Three days after the flag was removed from the Alabama Capitol, a predominately-white crowd of hundreds gathered on the capitol grounds in protest. Many wore or waved Confederate flags and other related images, and held signs proclaiming slogans like, “Southern Lives Matter!” The protesters insisted that the flag’s removal constituted a cultural genocide and erasure of their heritage.
The Confederacy was defeated by Union forces in 1865, ending a Civil War waged to preserve slavery. Much of the Southern – and then national – retelling of the history of the Civil War and the Confederacy took place through monuments and the organizations that formed to erect them. Around the turn of the 20th century, white Southerners installed monuments to the Confederacy across the South as part of a concerted effort to redeem their defeat and build cultural support for the re-establishment of white supremacy.
Confederate symbols and monuments gained renewed prominence in the mid-twentieth century, supporters of white supremacy felt increasingly threatened by the growing civil rights movement. Throughout the 1950s and 1960s, scores of new Confederate monuments were added to the Southern landscape, many in direct response to federal desegregation efforts. In 1955, one year after the Supreme Court struck down segregated public schools in Brown v. Board of Education, a bronze figure of Robert E. Lee was installed in front of then all-white Robert E. Lee High School in Montgomery, Alabama. A few months later, in its own act of defiance, the state of Georgia redesigned its state flag to include the Confederate battle flag. This is the modern heritage of Confederate iconography.
Many Southern states continue to glorify these symbols of resistance to racial equality and resist efforts to honestly reflect on their origins. In recent years, Alabama, Georgia, Mississippi, North Carolina, South Carolina, Tennessee, and Virginia have passed “heritage” laws to shield Confederate monuments from growing public pressure to remove or relocate them.

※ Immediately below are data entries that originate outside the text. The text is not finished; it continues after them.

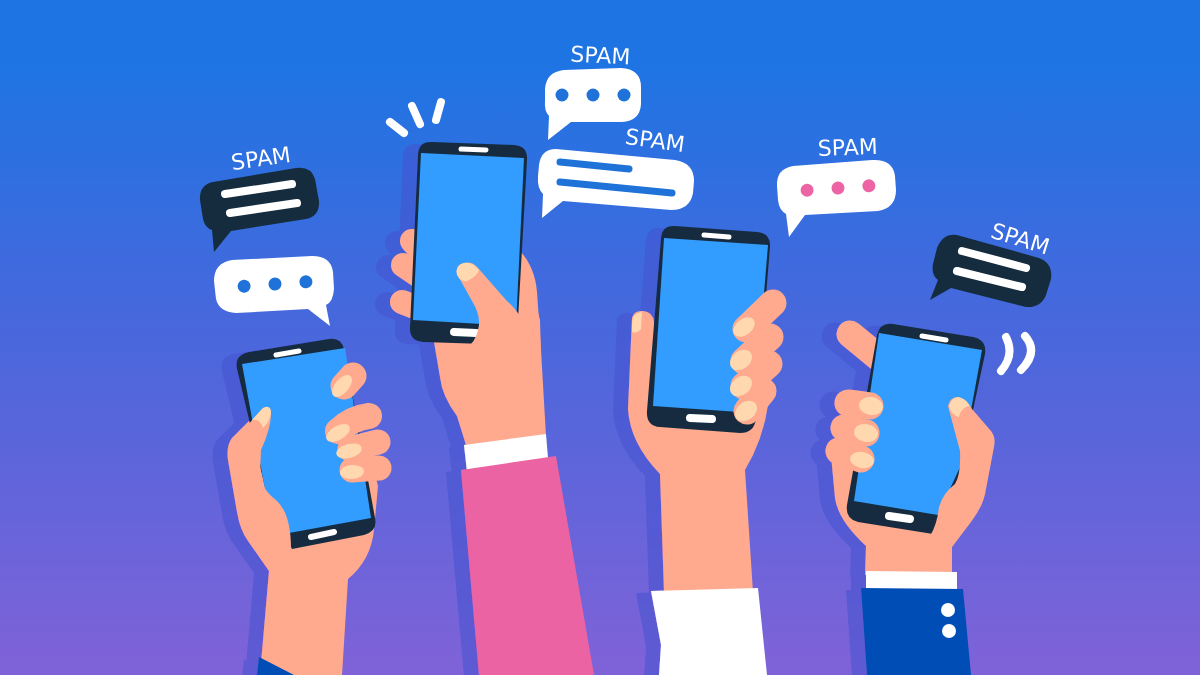
<!DOCTYPE html>
<html lang="en">
<head>
<meta charset="utf-8">
<title>Spam messages</title>
<style>
:root {
  --sky-top: #1f74e3;
  --sky-mid: #4a67dc;
  --sky-low: #8062d8;
  --shade: #4351cf;
  --skin: #ffa98f;
  --nail: #ffd8b0;
  --ink: #152c3f;
  --screen: #339dff;
  --dot: #1f72d8;
  --pink: #ec64a3;
  --navy: #004db5;
  --white: #fff;
}
html, body { margin: 0; overflow: hidden; }
svg { display: block; width: 1200px; height: 675px; }
.skin { fill: var(--skin); }
.nail { fill: var(--nail); }
.ink { fill: var(--ink); }
.screen { fill: var(--screen); }
.white { fill: var(--white); }
.pink { fill: var(--pink); }
.navy { fill: var(--navy); }
.dot { fill: var(--dot); }
.finger { fill: none; stroke: var(--skin); stroke-linecap: round; }
.stroke { fill: none; stroke: var(--white); stroke-width: 8; stroke-linecap: round; }
.stroke-blue { fill: none; stroke: var(--dot); stroke-width: 7; stroke-linecap: round; }
.label { fill: var(--white); font: 22px "DejaVu Sans", sans-serif; text-anchor: middle; }
</style>
</head>
<body>
<svg viewBox="0 0 1200 675" role="img" aria-label="Four raised hands holding phones surrounded by spam message bubbles">
  <defs>
    <linearGradient id="sky" x1="0" y1="0" x2="0" y2="1">
      <stop offset="0" stop-color="var(--sky-top)"/>
      <stop offset=".1" stop-color="var(--sky-top)"/>
      <stop offset=".5" stop-color="var(--sky-mid)"/>
      <stop offset="1" stop-color="var(--sky-low)"/>
    </linearGradient>
    <filter id="side-shadow" filterUnits="userSpaceOnUse" x="0" y="0" width="1200" height="675">
      <feDropShadow dx="-15" dy="2" stdDeviation="0" flood-color="var(--shade)" flood-opacity=".55"/>
    </filter>
    <g id="three-dots">
      <circle cx="-31" r="6.5"/><circle r="6.5"/><circle cx="31" r="6.5"/>
    </g>
  </defs>

  <rect id="background" width="1200" height="675" fill="url(#sky)"/>

  <g id="hand-1" filter="url(#side-shadow)">
    <path class="skin" d="M262 408 L232 438 Q226 446 228 460 L237 512 Q240 530 248 541 L269 571 L260 675 H342 L348 579 Q371 560 374 530 L378 486 L366 440 L270 440Z"/>
    <path class="navy" d="M259 657 L294 675 H257Z"/>
    <path class="ink" d="M249 352 L329 339 Q341 337 344 349 L375 518 Q378 531 364 535 L292 549 L268 500 L237 369 Q234 355 249 352Z"/>
    <path class="screen" d="M242 364 L345 348 L371 518 L289 533 L266 495Z"/>
    <path class="stroke" stroke-width="5" style="stroke-width:5" d="M276 355 L299 351"/>
    <path class="stroke" style="stroke-width:6" d="M311 537 L334 532"/>
    <path class="skin" d="M230 445 L262 409 Q270 404 271 414 Q271 428 261 450 L260 474 Q262 490 276 500 Q291 513 291 549 L270 572 L240 524Z"/>
    <path class="nail" d="M252 420 L263 408 Q271 404 271 413 Q270 421 263 428 Q260 418 252 420Z"/>
    <g class="finger">
      <path stroke-width="27" d="M344 386 L353 376"/>
      <path stroke-width="26" d="M338 431 Q352 418 369 416"/>
      <path stroke-width="25" d="M350 449 L378 442"/>
      <path stroke-width="25" d="M352 470 L379 468"/>
    </g>
    <g class="nail">
      <ellipse cx="342" cy="386" rx="13" ry="7" transform="rotate(-50 342 386)"/>
      <ellipse cx="338" cy="433" rx="13" ry="7" transform="rotate(-30 338 433)"/>
      <ellipse cx="349" cy="451" rx="13" ry="7" transform="rotate(-15 349 451)"/>
      <ellipse cx="352" cy="472" rx="12" ry="7" transform="rotate(-3 352 472)"/>
    </g>
  </g>

  <g id="hand-2" filter="url(#side-shadow)">
    <g class="finger" stroke-width="24">
      <path d="M412 241 L428 258"/>
      <path d="M403 265 L425 280"/>
      <path d="M402 302 L425 311"/>
    </g>
    <path class="skin" d="M521 252 Q535 268 537 292 L541 350 L546 436 L466 445 L457 416 Q442 396 440 377 L433 336Z"/>
    <path class="ink" d="M432 142 L514 145 Q528 146 527 160 L518 320 L515 345 L423 342 Q409 341 410 327 L418 154 Q419 141 432 142Z"/>
    <path class="screen" d="M421 153 L524 158 L516 326 L413 320Z"/>
    <path class="stroke" style="stroke-width:5" d="M461 149 L486 150"/>
    <path class="stroke" d="M454 332 L476 333"/>
    <path class="skin" d="M457 274 Q455 265 464 263 Q472 261 478 268 L506 300 Q516 309 521 318 L525 262 L540 320 L541 356 L475 364 L471 344 Q477 338 479 325 Q480 314 472 301Z"/>
    <path class="nail" d="M457 275 Q455 265 464 263 Q472 261 479 270 Q477 276 469 280 Q462 284 457 275Z"/>
    <path class="white" d="M464 445 L546 434 L548 458 L467 472Z"/>
    <path class="pink" d="M461 470 L556 456 L594 675 H479Z"/>
  </g>

  <g id="hand-3" filter="url(#side-shadow)">
    <path class="skin" d="M632 318 Q634 310 643 311 Q653 312 654 322 L660 400 L752 420 L768 405 Q763 440 745 470 L753 592 H664 L660 474 Q630 443 628 409Z"/>
    <path class="nail" d="M632 324 Q632 313 642 312 L641 329 Q637 334 632 332Z"/>
    <path class="ink" d="M675 226 L757 232 Q771 233 770 247 L756 419 Q754 433 740 433 L660 427 Q646 426 647 411 L661 238 Q662 225 675 226Z"/>
    <path class="screen" d="M664 238 L768 245 L754 413 L653 406Z"/>
    <path class="stroke" style="stroke-width:5" d="M704 235 L729 237"/>
    <path class="stroke" d="M690 418 L712 419"/>
    <g class="finger" stroke-width="27">
      <path d="M746 329 L773 303"/>
      <path d="M744 361 L770 337"/>
      <path d="M744 386 L769 364"/>
      <path d="M747 411 L763 391"/>
    </g>
    <g class="nail">
      <ellipse cx="744" cy="327" rx="12" ry="8" transform="rotate(-38 744 327)"/>
      <ellipse cx="741" cy="360" rx="12" ry="9" transform="rotate(-38 741 360)"/>
      <ellipse cx="741" cy="386" rx="12" ry="9" transform="rotate(-38 741 386)"/>
      <ellipse cx="746" cy="411" rx="12" ry="9" transform="rotate(-38 746 411)"/>
    </g>
    <path class="white" d="M651 591 L758 588 L767 675 H659 L661 645Z"/>
  </g>

  <g id="hand-4" filter="url(#side-shadow)">
    <path class="finger" stroke-width="27" d="M850 334 L884 362"/>
    <path class="skin" d="M831 455 L835 498 Q838 520 866 546 L865 575 H952 L952 544 L934 505 L860 440Z"/>
    <path class="ink" d="M893 324 L973 337 Q987 340 985 354 L958 480 L933 534 L858 522 Q845 519 847 505 L877 335 Q880 322 893 324Z"/>
    <path class="screen" d="M879 333 L982 350 L961 465 L938 515 L854 501Z"/>
    <path class="stroke" style="stroke-width:5" d="M922 336 L946 340"/>
    <path class="stroke" d="M889 516 L910 519"/>
    <path class="skin" d="M948 406 Q950 397 958 397 Q966 398 972 409 L991 431 Q996 437 994 447 L986 489 Q984 505 971 522 L952 547 L930 536 Q937 525 939 507 Q943 493 955 484 Q961 475 960 451Z"/>
    <path class="nail" d="M949 406 Q951 398 958 397 Q965 398 970 406 Q961 407 959 417 Q951 415 949 406Z"/>
    <g class="finger" stroke-width="27">
      <path d="M848 403 L870 406"/>
      <path d="M844 428 L866 433"/>
      <path d="M839 451 L861 459"/>
    </g>
    <g class="nail">
      <ellipse cx="871" cy="406" rx="12" ry="9" transform="rotate(8 871 406)"/>
      <ellipse cx="866" cy="433" rx="12" ry="9" transform="rotate(10 866 433)"/>
      <ellipse cx="862" cy="460" rx="12" ry="8" transform="rotate(10 862 460)"/>
    </g>
    <path class="white" d="M866 571 L957 572 V591 H866Z"/>
    <path class="navy" d="M861 588 L963 589 L971 675 H867Z"/>
    <circle class="white" cx="948" cy="610" r="7"/>
    <circle class="white" cx="949" cy="631" r="7"/>
  </g>

  <g id="ringing-marks" class="stroke">
    <path d="M390 122 L404 133 M412 106 L420 124 M441 102 L436 120"/>
    <path d="M1006 337 Q1015 355 1001 371 M1025 336 Q1039 352 1021 370"/>
  </g>

  <g id="bubbles">
    <g id="bubble-dark-left">
      <path class="ink" d="M213 182 L296 168 Q311 166 315 179 L319 201 Q320 216 306 219 L231 231 L214 252 L212 230 Q205 228 203 219 L200 200 Q199 185 213 182Z"/>
      <path class="stroke" d="M225 194 L292 184 M230 213 L297 203"/>
    </g>
    <g id="bubble-dots-left">
      <path class="white" d="M232 260 L312 256 Q331 256 333 272 L334 289 Q333 302 326 305 L330 326 L308 309 L236 313 Q219 312 216 299 L214 281 Q214 263 232 260Z"/>
      <use class="dot" href="#three-dots" transform="translate(275 284) rotate(-4)"/>
    </g>
    <g id="bubble-dots-top">
      <path class="white" d="M564 70 L621 68 Q641 69 641 87 V104 Q640 121 622 122 L571 122 L548 140 L549 116 Q544 111 545 100 V89 Q546 72 564 70Z"/>
      <use class="dot" href="#three-dots" transform="translate(593 95)"/>
    </g>
    <g id="bubble-text">
      <path class="white" d="M556 149 L675 160 Q694 163 694 181 L693 193 Q690 210 671 210 L563 201 L542 218 L543 194 Q537 188 538 176 L539 165 Q541 149 556 149Z"/>
      <path class="stroke-blue" d="M560 162 L629 169 M560 182 L672 193"/>
    </g>
    <g id="bubble-pink-dots">
      <path class="white" d="M793 166 L872 160 Q893 159 895 176 L896 190 Q896 208 878 211 L805 215 L789 237 L786 214 Q779 210 778 200 L777 186 Q776 169 793 166Z"/>
      <use class="pink" href="#three-dots" transform="translate(838 188) rotate(-4)"/>
    </g>
    <g id="bubble-dark-right">
      <path class="ink" d="M957 235 L1039 258 Q1053 263 1051 279 L1046 295 Q1041 308 1026 307 L951 288 L930 300 L938 280 Q931 275 933 264 L937 248 Q943 233 957 235Z"/>
      <path class="stroke" d="M962 251 L1026 268 M957 271 L1022 287"/>
    </g>
  </g>

  <g id="labels" class="label">
    <text transform="translate(262 166) rotate(-8)">SPAM</text>
    <text transform="translate(600 63) rotate(3)">SPAM</text>
    <text transform="translate(654 148) rotate(8)">SPAM</text>
    <text transform="translate(848 155) rotate(-2)">SPAM</text>
    <text transform="translate(1018 246) rotate(17)">SPAM</text>
  </g>
</svg>
</body>
</html>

Though Alabama has not reinstalled the Confederate flag removed from the capitol in 2015, an eighty-eight-foot-tall Confederate Monument remains prominently displayed on the Capitol grounds. The Monument includes an inscription that honors “the knightliest of the knightly race…” Currently, at least fifty-nine markers documenting Confederate history are visible throughout the city of Montgomery. Statewide, Alabama is home to at least one-hundred Confederate monuments. At least twenty-five percent of Confederate monuments at Alabama courthouses were erected within the last thirty years.
Can someone who claims the Confederate flag as their heritage please qualify what that means?